This was a year that challenged us in ways we never could have imagined.

At Cherrytree we’re hardly alone in that assessment, yet all of us feel fortunate to have remained healthy and productive throughout a year that will be fondly remembered by…almost no one.

Here’s how 2020 played out for us:

In order to weather the storm and survive what had become a truly transformed world, the Cherrytree team needed to quickly implement wholesale changes to existing business plans and to pivot to alternate strategies. This required a sober risk assessment, as we faced challenges that would need to be addressed with nothing short of a complete regeneration.

For those of us connected to the real estate industry, the COVID-19 pandemic disrupted construction projects that were already underway, displaced planned projects, derailed financing and threatened the economic stability of newly completed projects.

For tax credits that required issuance by a governmental authority, such as the Departments of Revenues of individual states, such approvals were, invariably, postponed indefinitely. This was problematic for companies like Cherrytree: that retain a large inventory of filed state credits. We now held a large receivable over which we had no control, and — during the COVID shutdown and beyond — no ability to collect on the receivable.

Moreover, COVID’s devastation of the hospitality industry affected several projects for which Cherrytree consulted or was invested: particularly hotel construction projects.

Having no choice but to find alternative business opportunities, we focused on projects which tended to be insulated from larger world events. In the spring, we closed on a tax credit acquisition for a historic building in Harlem that generated approximately $2 million in historic tax credits. We also closed on the sale of Florida Voluntary Cleanup Tax Credits (VCTC) for a Tampa-based developer.

We are proud of these two transactions as they represented financings that were accomplished during the period of the most severe of 2020’s COVID restrictions, and they also represented a continuation of Cherrytree’s expansion into other U.S. states — an initiative we started in 2019.

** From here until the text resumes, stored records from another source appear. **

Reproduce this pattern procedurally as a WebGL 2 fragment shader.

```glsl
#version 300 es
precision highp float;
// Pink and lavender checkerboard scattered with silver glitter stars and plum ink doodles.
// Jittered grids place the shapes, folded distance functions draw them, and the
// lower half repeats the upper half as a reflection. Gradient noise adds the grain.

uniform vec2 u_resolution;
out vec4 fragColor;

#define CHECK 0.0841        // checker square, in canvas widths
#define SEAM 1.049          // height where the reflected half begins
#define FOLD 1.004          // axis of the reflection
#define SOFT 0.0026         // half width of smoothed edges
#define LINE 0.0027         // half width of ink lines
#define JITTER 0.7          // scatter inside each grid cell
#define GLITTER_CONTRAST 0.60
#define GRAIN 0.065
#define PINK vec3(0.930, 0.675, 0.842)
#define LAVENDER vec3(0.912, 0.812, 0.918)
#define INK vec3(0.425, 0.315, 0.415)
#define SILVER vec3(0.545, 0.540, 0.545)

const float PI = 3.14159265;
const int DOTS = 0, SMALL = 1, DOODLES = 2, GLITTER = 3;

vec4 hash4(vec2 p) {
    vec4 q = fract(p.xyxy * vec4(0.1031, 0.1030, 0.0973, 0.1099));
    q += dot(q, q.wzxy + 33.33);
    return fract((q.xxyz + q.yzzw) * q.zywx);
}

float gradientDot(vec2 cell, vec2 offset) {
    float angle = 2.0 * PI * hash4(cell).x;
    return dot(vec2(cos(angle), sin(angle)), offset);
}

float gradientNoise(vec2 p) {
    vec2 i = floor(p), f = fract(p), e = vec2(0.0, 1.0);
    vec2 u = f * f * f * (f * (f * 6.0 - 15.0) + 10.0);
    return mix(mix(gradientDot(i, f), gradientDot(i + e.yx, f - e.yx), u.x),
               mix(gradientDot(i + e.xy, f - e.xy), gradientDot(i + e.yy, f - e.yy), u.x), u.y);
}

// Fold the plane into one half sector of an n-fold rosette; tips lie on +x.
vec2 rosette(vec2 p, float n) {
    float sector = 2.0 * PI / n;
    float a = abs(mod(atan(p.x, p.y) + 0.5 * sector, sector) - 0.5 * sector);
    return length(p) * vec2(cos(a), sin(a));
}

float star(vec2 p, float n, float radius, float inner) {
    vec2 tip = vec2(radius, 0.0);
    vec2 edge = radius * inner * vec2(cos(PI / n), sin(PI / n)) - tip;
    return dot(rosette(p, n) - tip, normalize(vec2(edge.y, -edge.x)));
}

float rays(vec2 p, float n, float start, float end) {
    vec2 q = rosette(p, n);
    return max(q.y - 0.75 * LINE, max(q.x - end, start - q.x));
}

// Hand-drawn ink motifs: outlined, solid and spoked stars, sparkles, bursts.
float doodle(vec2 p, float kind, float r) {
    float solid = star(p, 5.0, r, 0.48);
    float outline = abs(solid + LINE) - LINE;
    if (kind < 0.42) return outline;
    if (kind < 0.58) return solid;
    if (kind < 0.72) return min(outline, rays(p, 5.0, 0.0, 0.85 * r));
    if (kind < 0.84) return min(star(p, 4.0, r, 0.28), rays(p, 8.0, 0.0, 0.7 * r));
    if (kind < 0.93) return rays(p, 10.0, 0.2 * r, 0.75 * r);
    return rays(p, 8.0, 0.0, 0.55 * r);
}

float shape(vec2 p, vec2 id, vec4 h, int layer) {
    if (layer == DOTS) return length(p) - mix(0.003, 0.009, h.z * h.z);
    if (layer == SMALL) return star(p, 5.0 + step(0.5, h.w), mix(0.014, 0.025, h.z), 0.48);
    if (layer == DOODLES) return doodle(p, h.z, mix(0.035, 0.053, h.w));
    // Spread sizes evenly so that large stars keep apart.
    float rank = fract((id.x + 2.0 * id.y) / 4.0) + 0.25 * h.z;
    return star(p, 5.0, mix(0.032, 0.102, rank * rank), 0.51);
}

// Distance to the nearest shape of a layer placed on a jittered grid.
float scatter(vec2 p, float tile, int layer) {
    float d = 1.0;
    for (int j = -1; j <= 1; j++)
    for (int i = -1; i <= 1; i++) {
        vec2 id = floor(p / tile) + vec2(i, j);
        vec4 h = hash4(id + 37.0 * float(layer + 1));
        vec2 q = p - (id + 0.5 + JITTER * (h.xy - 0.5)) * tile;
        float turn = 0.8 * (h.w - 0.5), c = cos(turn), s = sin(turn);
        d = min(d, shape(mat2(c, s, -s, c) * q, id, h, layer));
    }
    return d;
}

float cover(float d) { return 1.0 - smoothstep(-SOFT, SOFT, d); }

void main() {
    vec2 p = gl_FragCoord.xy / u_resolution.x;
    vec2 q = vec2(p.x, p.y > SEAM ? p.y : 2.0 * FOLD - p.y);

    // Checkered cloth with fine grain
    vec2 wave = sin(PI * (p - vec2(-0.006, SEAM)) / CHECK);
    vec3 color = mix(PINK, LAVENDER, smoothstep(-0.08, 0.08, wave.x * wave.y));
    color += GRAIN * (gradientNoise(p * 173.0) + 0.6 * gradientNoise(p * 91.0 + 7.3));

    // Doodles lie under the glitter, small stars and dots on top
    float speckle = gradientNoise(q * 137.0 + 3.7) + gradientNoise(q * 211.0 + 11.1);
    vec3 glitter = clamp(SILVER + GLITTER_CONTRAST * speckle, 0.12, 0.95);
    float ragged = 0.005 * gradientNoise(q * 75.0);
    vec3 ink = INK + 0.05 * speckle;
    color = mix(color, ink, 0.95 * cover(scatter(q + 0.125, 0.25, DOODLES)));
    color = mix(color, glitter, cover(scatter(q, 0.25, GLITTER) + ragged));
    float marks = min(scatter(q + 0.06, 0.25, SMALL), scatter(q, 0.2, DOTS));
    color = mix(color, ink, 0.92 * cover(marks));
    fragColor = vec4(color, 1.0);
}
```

One of those 2019 ventures had been a hybrid tax credit transaction in Indiana. Our firm had made an initial equity investment in this project, which was eligible for low-income housing tax credits and historic tax credits. However, in the first quarter of 2020, at the height of the crisis, we were required to finance construction draws or face the potential shutdown and derailment of the project. Our team spun into high gear, and we were able to raise and close on our financial obligation of over $2.5 million, resulting in the on-time and on-budget completion of renovations and the delivery of 49 apartments to low-income families.

The year 2020 also brought us an experience which we had avoided for Cherrytree’s entire existence. A developer in whose project we had invested defaulted on their construction loan and was ejected from the project by the lender; leaving the development to teeter on the verge of collapse and, with it, the loss of our investment. This project was a commercial-scale solar installation which was to power the common areas of a large senior home development in Central Florida.  Again, our team sprang to action to reconfigure the deal; working with existing stakeholders as well as newer, stable partners from the pool of investors we have helped over the years. Together, we succeeded in taking over the project from the initial lender and completing construction ourselves.

It’s ironic how often a difficult challenge turns into a blessing. Having to dig into the intricacies of the commercial solar industry ended up pushing us as a company towards an even larger focus on renewable energy — especially in solar power financing and tax credit acquisition. I would like to think that this tilt toward the renewable energy industry might have been the tipping point for Cherrytree’s own renewal as well. Suddenly we were uncovering new opportunities in the solar sector. For example: in the second half of 2020 we raised the financing for a solar power fund that will be the capital source for $8.5 million in projects generating 5.5 megawatts of solar throughout New York, New Jersey and Connecticut.

Most of the renewable energy projects in which we invested last year were in the form of Community Solar Farms, which unlike PPA projects (Power Purchase Agreements, which have a single off-taker/purchaser) provides electricity to individuals, just as our funds provide tax credits and other benefits to individual investors. Solar facilities generally provide electricity to consumers at a price far less than they would ordinarily pay to a utility company for their energy needs.

It was welcome news to read the other day (Boston Globe, January 4, 2021) that “Boston is finally ready to join dozens of other cities and towns in the region by pooling its residents together in a bid for greener energy.” This sentiment most accurately portrays the basis for community solar initiatives and supports our belief that we are better served in a post-pandemic world with renewable energy sources and development.

At Cherrytree, we are proud that in such a difficult year we were able to generate a tax credit volume of $14 million, keep our employees safe and viable, and support our mission of environmental clean-ups, delivery of affordable housing, and preservation of historic buildings. Moreover, we take satisfaction in being a part of a growing movement toward a greener, cleaner, environment. A combined private/public community coming together to harness natural energy is a perfect synonym for a bright future beyond this pandemic.

We hope 2021 will be a welcome change for all of us, and that we can advance positive goals and energy to benefit our clients — and the world in general. As always, we at Cherrytree remain ready to discuss planned projects and investments and to explore the wide array of emerging and fascinating opportunities.